ItemBody of waterEdwards, Katherine Campbell ( 2015)Through a series of underwater video sequences, my exhibition Body of Water marked the culmination of my Masters research findings investigating the physical animation of the female body in the element of water. Using video and video stills to explore the process of thought and perception, the images trace the concept of the psyche moving between unconscious and conscious realms. The materiality of an aquatic dimension provides a suspended three-dimensional “canvas”, and womb-like space within which to construct the artworks. The accompanying written paper encompasses my research into philosophical and psychoanalytical texts, as well as feminist theory and video art, to further articulate the materials and methods used in my studio practice (and final exhibition). In the underwater filming process what becomes apparent is the potential for water to trigger both sensory and psychological notions, assisted by a dream-like sequence of the female’s journey. Dream theory is introduced as a way of understanding the unconscious process as an art practice, and the project sets out to locate its manifestation within psychosomatic experience. My art process echoes the process of dreams vaporizing from the unconscious as the camera’s blind operation first captures the imagery without judgment, before the images are later edited, layered and juxtaposed to create the work. The underwater swimmer gives further expression to symbolizing “thresholds” of outer and inner phenomenological experience. The term a “psychical interior” is used frequently to refer to metaphysical dimensions of thinking about the swimmer in water as a metaphor for the process of “unconscious” thought. Concepts derived from psychoanalytical research including a “psychical envelope” and “skin-ego”, are juxtaposed within my phenomenological descriptions of water’s materiality. The skin-ego is a concept derived from skin’s dual sensory function, that of an outer sponge and an inner perceptual matrix. The female body immersed in water has been fashioned to enable a dialogue about metaphors of feminine space and its subjectivity. I have intentionally de-identified elements of the female body to instead focus on phenomenological frameworks including the body as a “container”, and tension between the environments of skin and water in defining the self. Bringing the viewer’s awareness closer to the “lived body” experience, my project aims to invite slowness from the visitor when entering the intimacy of the womb-like projection space. The immersive, dark exhibition space enables one to encounter the dream-like nature of the underwater sequences. Water as a moving element (captured by the camera) offers a spatio-temporal dimension of time literally dissolving before the viewer. Water imagery is potent with symbolic associations to the spiritual and maternal and has the potential to arouse in the viewer anything from a reflective reverie to a deep psychological introspection.
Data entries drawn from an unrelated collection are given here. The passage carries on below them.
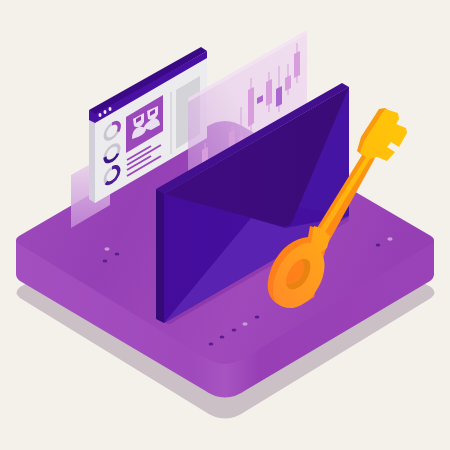
<!DOCTYPE html>
<html lang="en">
<head>
<meta charset="utf-8">
<title>Secure mail illustration</title>
<style>
:root{--paper:#f4f1ea;--shadow:#cac0c5;--violet:#9b45b9;--violet-side:#a04cbc;--indigo:#4a0fa3;--indigo-deep:#3d0c7d;--indigo-edge:#340a74;--indigo-light:#5a22b0;--window:#ececef;--window-edge:#d2cfda;--gold:#ffb60a;--orange:#ff8d1c}
html,body{margin:0;height:100%;overflow:hidden;background:var(--paper)}
.scene{display:block;width:450px;height:450px}
.paper{fill:var(--paper)}
.shadow{fill:var(--shadow)}
.dots-dark{fill:#5b1d92}
.dots-light{fill:#c79ad8}
.accent{fill:#9a48ba}
.text-line{fill:none;stroke:#9a48ba;stroke-width:2}
.ring{fill:none;stroke:#c9c5d2;stroke-width:3}
.ring-part{fill:none;stroke-width:3.2}
.candles{fill:#d79ddd}
.wicks{fill:none;stroke:#d5a3dd;stroke-width:1}
</style>
</head>
<body>
<svg class="scene" viewBox="0 0 450 450" role="img" aria-label="Envelope with a key, a browser window and chart panels on a purple platform">
<defs>
<linearGradient id="platform-top" x1="0" y1="0" x2="1" y2="0.3">
<stop offset="0" stop-color="#a04cbc"/><stop offset=".35" stop-color="#9540b5"/><stop offset=".7" stop-color="#a049bb"/><stop offset="1" stop-color="#963fb5"/>
</linearGradient>
<linearGradient id="platform-side" x1="0" y1="0" x2="1" y2="0">
<stop offset="0" stop-color="#a44fc0"/><stop offset=".42" stop-color="#9f49bc"/><stop offset=".5" stop-color="#a754c1"/><stop offset=".58" stop-color="#983fb6"/><stop offset="1" stop-color="#9a42b8"/>
</linearGradient>
<linearGradient id="glass" x1="0" y1="1" x2="1" y2="0">
<stop offset="0" stop-color="#c78fd8" stop-opacity=".55"/><stop offset=".5" stop-color="#e9cfee" stop-opacity=".7"/><stop offset="1" stop-color="#f0dcf0" stop-opacity=".85"/>
</linearGradient>
<linearGradient id="small-glass" x1="0" y1="0" x2="0" y2="1">
<stop offset="0" stop-color="#ecd9ee"/><stop offset="1" stop-color="#c58ad6"/>
</linearGradient>
<linearGradient id="envelope-base" x1="0" y1="0" x2="1" y2="0">
<stop offset="0" stop-color="#450c9b"/><stop offset="1" stop-color="#4410a0"/>
</linearGradient>
<linearGradient id="envelope-flap" x1="0" y1="0" x2="1" y2="0">
<stop offset="0" stop-color="#3f0c80"/><stop offset="1" stop-color="#3b0b78"/>
</linearGradient>
<linearGradient id="key-face" x1="0" y1="1" x2=".8" y2="0">
<stop offset="0" stop-color="#ff8b28"/><stop offset=".35" stop-color="#ffa31a"/><stop offset=".65" stop-color="#ffb80c"/><stop offset="1" stop-color="#ffc40a"/>
</linearGradient>
<linearGradient id="key-edge" x1="0" y1="1" x2=".8" y2="0">
<stop offset="0" stop-color="#ff7a1f"/><stop offset="1" stop-color="#fb9b0c"/>
</linearGradient>
</defs>

<rect class="paper" width="450" height="450"/>

<g id="platform">
<path class="shadow" d="M20 287Q13 293 20 298L204 411Q225 426 246 411L431 298Q438 293 431 287L246 190H204Z"/>
<path fill="url(#platform-side)" d="M16 240V274Q16 278 20 281L204 390Q225 405 246 390L430 281Q434 278 434 274V240Z"/>
<path fill="url(#platform-top)" d="M19 236L206 127Q225 115 244 127L431 236Q437 240 431 244L246 357Q225 371 204 357L19 244Q13 240 19 236Z"/>
<g class="dots-dark">
<ellipse cx="105" cy="261" rx="2.4" ry="1.6"/><ellipse cx="117" cy="254" rx="2.4" ry="1.6"/>
<ellipse cx="211" cy="344" rx="2.4" ry="1.6"/><ellipse cx="222" cy="337" rx="2.4" ry="1.6"/><ellipse cx="234" cy="330" rx="2.4" ry="1.6"/><ellipse cx="257" cy="317" rx="2.4" ry="1.6"/>
<ellipse cx="378" cy="245" rx="2.4" ry="1.6"/>
</g>
<g class="dots-light">
<ellipse cx="107" cy="249" rx="2.6" ry="1.7"/><ellipse cx="245" cy="324" rx="2.6" ry="1.7"/><ellipse cx="390" cy="239" rx="2.6" ry="1.7"/>
</g>
</g>

<path id="small-panel" fill="url(#small-glass)" opacity=".85" d="M71 175L110 153V205L71 228Z"/>

<g id="browser-window">
<path fill="var(--window-edge)" d="M89 110L95 121V203L89 199Z"/>
<path fill="var(--window)" d="M95 121L207 56V138L95 203Z"/>
<path fill="#3a0a85" d="M89 110L201 47L207 51L95 116Z"/>
<path fill="var(--indigo)" d="M89 110L95 114L207 51V58L95 123L89 120Z"/>
<g fill="#f2eafa"><ellipse cx="100" cy="115" rx="1.5" ry="2"/><ellipse cx="105" cy="112" rx="1.5" ry="2"/><ellipse cx="110" cy="109" rx="1.5" ry="2"/></g>
<g id="progress-rings">
<g transform="translate(112 131) skewY(-30)"><circle class="ring" r="7"/><path class="ring-part" stroke="#9a48ba" d="M0 -7A7 7 0 0 1 6 4"/></g>
<g transform="translate(112 153) skewY(-30)"><circle class="ring" r="7"/><path class="ring-part" stroke="#3a1585" d="M-7 0A7 7 0 0 0 6 4"/></g>
<g transform="translate(112 175) skewY(-30)"><circle class="ring" r="7"/><path class="ring-part" stroke="#4a1c96" d="M0 -7A7 7 0 1 1 -6 4"/></g>
</g>
<path class="accent" d="M126 117L163 95V131L126 153Z"/>
<g id="people-icon" fill="#e9dff0">
<path d="M133 119L144 113V122Q140 130 134 126Z"/>
<path d="M147 111L158 106V114Q154 122 148 119Z"/>
<path d="M132 139Q132 129 139 127Q144 126 146 130Q144 136 132 139Z"/>
<path d="M146 129Q148 120 154 118Q160 119 160 125L151 130Z"/>
<path d="M145 125Q150 119 155 120L140 135Z"/>
</g>
<g fill="#8a3cab"><path d="M136 119l5 -3v4l-5 3Z"/><path d="M150 112l5 -3v4l-5 3Z"/></g>
<path class="text-line" d="M127 160L151 146M127 165L161 145M127 170L151 156M127 176L161 156"/>
<path fill="none" stroke="#c9c6cf" d="M171 92V154"/>
<path fill="#d4d3d8" d="M176 90L200 76V134L176 149Z"/>
</g>

<g id="chart-panel">
<path fill="url(#glass)" d="M188 98L307 30V136L188 205Z"/>
<path fill="#f7e8f7" opacity=".6" d="M188 98L303 32L307 30V34L188 102Z"/>
<path class="wicks" d="M205 143V170M232 126V150M241 107V148M251 78V132M269 72V112M279 66V112M288 64V95M297 43V83"/>
<g class="candles">
<path d="M202 150l6 -3v20l-6 3ZM229 132l6 -3v22l-6 3ZM238 138l5 -3v10l-5 3ZM248 90l6 -3v36l-6 4ZM266 82l6 -3v24l-6 3ZM285 78l6 -3v13l-6 3ZM294 54l6 -3v24l-6 3Z"/>
</g>
<g fill="#aa67cf"><path d="M257 98l6 -3v6l-6 3ZM276 89l6 -3v18l-6 3Z"/></g>
</g>

<g id="envelope">
<path fill="#702097" opacity=".35" d="M164 323L349 216V221L170 324Z"/>
<path fill="var(--indigo-edge)" d="M156 189L164 193V323L156 319Z"/>
<path fill="#42108f" d="M156 189L342 83L349 87L164 194Z"/>
<path fill="url(#envelope-base)" d="M164 194L349 87V216L164 323Z"/>
<path fill="var(--indigo-light)" d="M164 323L251 218L285 228L349 216Z"/>
<path fill="#4614a2" d="M349 87V216L292 206Z"/>
<path fill="url(#envelope-flap)" d="M164 194L349 87L293 220Q289 229 281 226Z"/>
</g>

<g id="key">
<path fill="url(#key-edge)" d="M379 109L385 108L392 113L374 160L327 245L322 262L314 297Q292 313 276 303Q261 292 273 264Q285 240 308 237L310 226L317 228L362 155L357 151L361 137Z"/>
<path fill="url(#key-face)" fill-rule="evenodd" d="M385 109L398 113L399 119L396 124L406 128L407 133L399 147L391 142L387 147L395 152L387 161L377 157L370 159L325 232L330 236L327 248L321 252Q328 264 321 282Q311 304 293 308Q272 309 273 288Q276 260 299 246Q306 242 311 243L314 226L321 228L366 157L360 153L364 141ZM310 262Q304 255 295 263Q285 273 286 284Q289 294 300 286Q312 276 310 262Z"/>
<path fill="#e98310" d="M302 259Q312 258 310 270Q307 285 295 289Q288 290 286 284Q296 286 302 276Q306 267 302 259Z"/>
</g>
</svg>
</body>
</html>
ItemBeautiful little dead things: empathy, witnessing, trauma and animals' sufferingMOWSON, LYNN ( 2015)This sculptural practice-led research investigates empathy, trauma and witnessing and the role of testimony in visual arts practice. The thesis argues that Edith Stein’s phenomenological account of empathy articulates an empathic encounter that recognizes the alterity of the other. Stein’s account, I argue, can be drawn out to include encounters with nonhuman animals and sculptural objects that resemble embodied forms. Responding to developments in my sculptural practice the research examined the possibility of visual art practices to bear witness to the ongoing suffering of animals: marking out the possibility for sculptural objects to perform as testimonial objects. As testimonial objects they attest to the trauma of the one who witnesses for the other. Ethical considerations in relation to materiality, representation and the position of one who testifies for, or on behalf of, the other are examined.